Can Men Dine Their Way to Higher Sperm Counts?
From the WebMD Archives
For the study, her team compared sperm counts among men who ate a healthy diet; a Western diet; a Danish diet rich in cold processed meats, whole grains, mayonnaise, cold fish, condiments and dairy; and a vegetarian-style diet rich in vegetables, soy milk and eggs, but no red meats or chicken. Median sperm counts were highest among men who ate a healthy diet (167 million), followed by the vegetarian-style diet (151 million) and the Danish diet (146 million). (Median means half had higher counts, half lower.)Men who followed a Western diet had the lowest median sperm count (122 million). They also had lower levels of some sex hormones that boost fertility, the investigators found. Because men self-reported their eating habits, there is room for error and the findings could be skewed, the researchers said. Dr. Christine Mullin, chief of fertility at North Shore University Hospital in Manhasset, N.Y., reviewed the findings.Mullin said that while many diets improve inflammation, heart and mental health, studies of dietary effects on fertility have been limited.
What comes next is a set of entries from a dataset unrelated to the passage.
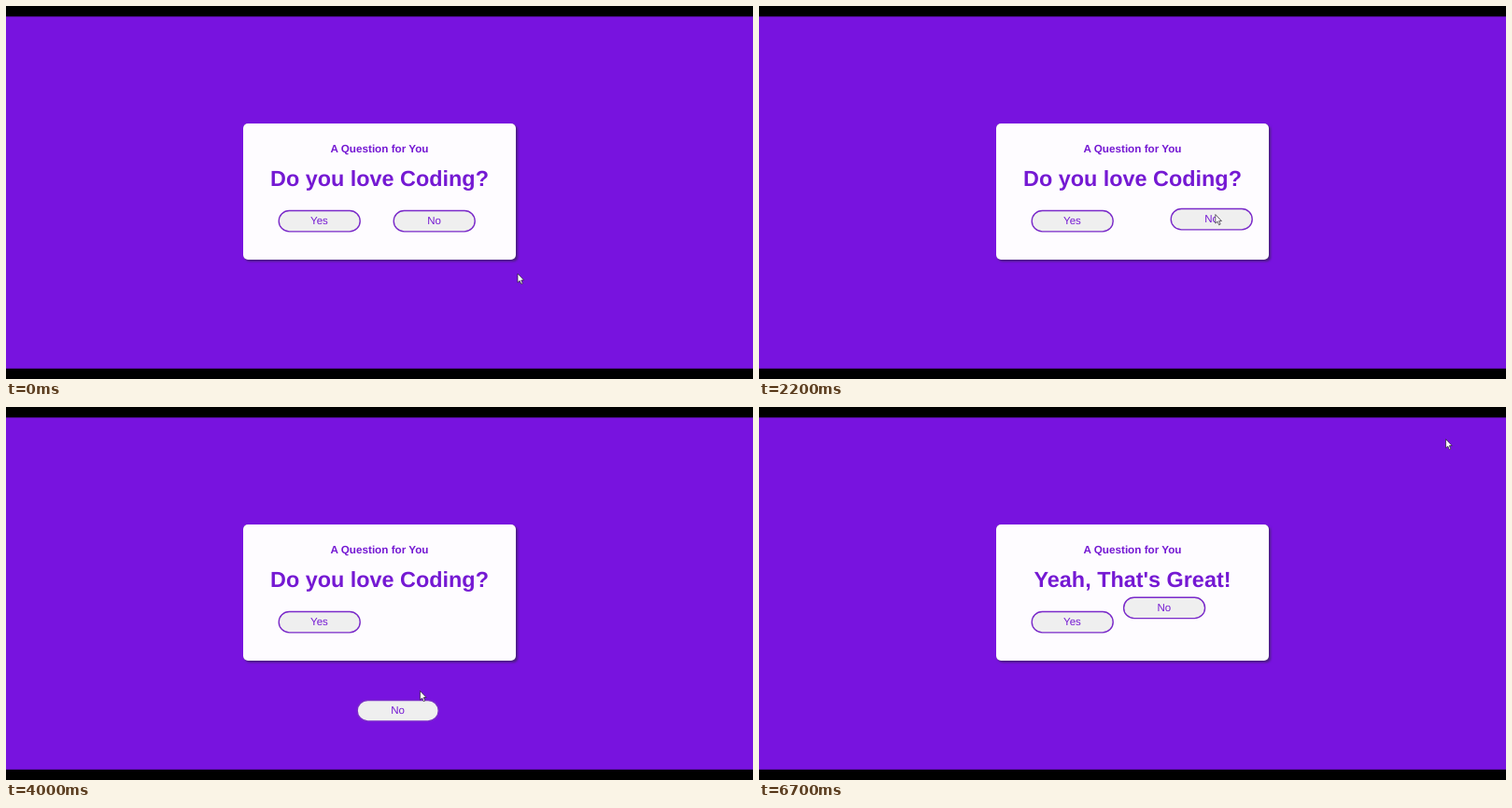
An HTML page for the animation above (6.8 s loop, 800 by 400 pixels).

```html
<!DOCTYPE html>
<html lang="en">
<head>
<meta charset="utf-8">
<style>
  html, body { margin: 0; width: 100%; height: 100%; overflow: hidden; background: #000; }
  svg { display: block; width: 800px; height: 400px; }
  text {
    font-family: "Liberation Sans", Arial, sans-serif;
    text-anchor: middle; text-rendering: geometricPrecision; fill: #7519d3;
  }
  .card {
    fill: #fefcff;
    filter: drop-shadow(0 0 .6px rgba(25, 5, 60, .7)) drop-shadow(2px 2px 1.2px rgba(50, 35, 80, .65));
  }
  .heading { font-weight: bold; }
  .button rect { fill: #efefef; stroke: #7a2ac9; stroke-width: 1.4; }
  .button text { font-size: 11.5px; }
  .hover rect { fill: #a868e8; }
  .hover text { fill: #fff; }
</style>
</head>
<body>
<svg viewBox="0 0 800 400">
  <defs>
    <rect id="pill" x=".2" y=".5" width="87" height="22.4" rx="11.2"/>
  </defs>
  <rect y="11.3" width="800" height="377.5" fill="#7813df"/>
  <rect class="card" x="254" y="126" width="292" height="146" rx="5"/>
  <text class="heading" x="400" y="157" font-size="11.7">A Question for You</text>
  <text class="heading" id="title" x="400" y="193" font-size="23.4"></text>
  <g class="button" id="yes" transform="translate(292 219)">
    <rect x=".2" y=".5" width="87" height="22.4" rx="11.2"/>
    <text x="43.5" y="15.4">Yes</text>
  </g>
  <g class="button" id="no">
    <rect x=".2" y=".5" width="87" height="22.4" rx="11.2"/>
    <text x="43.5" y="15.4">No</text>
  </g>
  <path id="cursor" d="M0 0V9.5L2.2 7.6 3.8 11.2 5.3 10.5 3.8 7H6.6Z" fill="#fff" stroke="#28202f" stroke-width=".7"/>
</svg>
<script>
const LOOP = 6800, STEP = 100, CLICK = 5400;
const $ = id => document.getElementById(id);
const at = (time, x, y) => ({ time, x, y });

// Where the No button lands each time it escapes
const hops = [
  at(0, 415, 219), at(500, 400, 277), at(1000, 441, 217), at(2400, 352, 146),
  at(3000, 369.5, 264.5), at(3600, 376, 314), at(4300, 390.4, 203.7)
];

// The pointer touches the button's right part at the moment it escapes
const catches = hops.slice(1).map((hop, i) => at(hop.time, hops[i].x + 70, hops[i].y + 10));

// Between and after the catches it wanders, clicks Yes and leaves
const pointer = [
  ...catches,
  at(0, 548, 287), at(1600, 369, 205), at(2700, 469, 140), at(3400, 451, 261),
  at(4600, 414, 294), at(CLICK, 339, 222), at(5700, 339, 222), at(LOOP, 745, 30)
].sort((a, b) => a.time - b.time);

const place = (el, { x, y }) => el.setAttribute("transform", `translate(${x} ${y})`);

function glide(path, t) {
  const i = path.findIndex(p => p.time > t);
  const a = path[i - 1], b = path[i];
  const k = (t - a.time) / (b.time - a.time);
  const eased = k * k * (3 - 2 * k);
  return { x: a.x + (b.x - a.x) * eased, y: a.y + (b.y - a.y) * eased };
}

function draw(now) {
  const t = Math.floor(now % LOOP / STEP) * STEP;
  const tip = glide(pointer, t);
  place($("cursor"), tip);
  place($("no"), hops.findLast(hop => hop.time <= t));
  const overYes = Math.abs(tip.x - 336) < 44 && Math.abs(tip.y - 231) < 12;
  $("yes").classList.toggle("hover", overYes);
  $("title").textContent = t < CLICK ? "Do you love Coding?" : "Yeah, That's Great!";
}

const start = performance.now();
function tick() {
  draw(performance.now() - start);
  requestAnimationFrame(tick);
}
tick();
</script>
</body>
</html>
```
“It is well known that environmental effects of smoking, radiation, pesticides and heavy metals negatively affect spermatogenesis, but little is known on dietary effects on sperm quality,” she said. While these findings from Danish men may not apply to other populations, Mullin suggested it would be an important study to repeat in the United States, as the Western diet had the most negative effects on sperm quality. “If we could emphasize diet not only for women, but also for men in regard to fertility success, then we could improve the disease in a similar fashion that diet has improved cardiac health,” she said. The report was published online Feb. 21 in JAMA Network Open.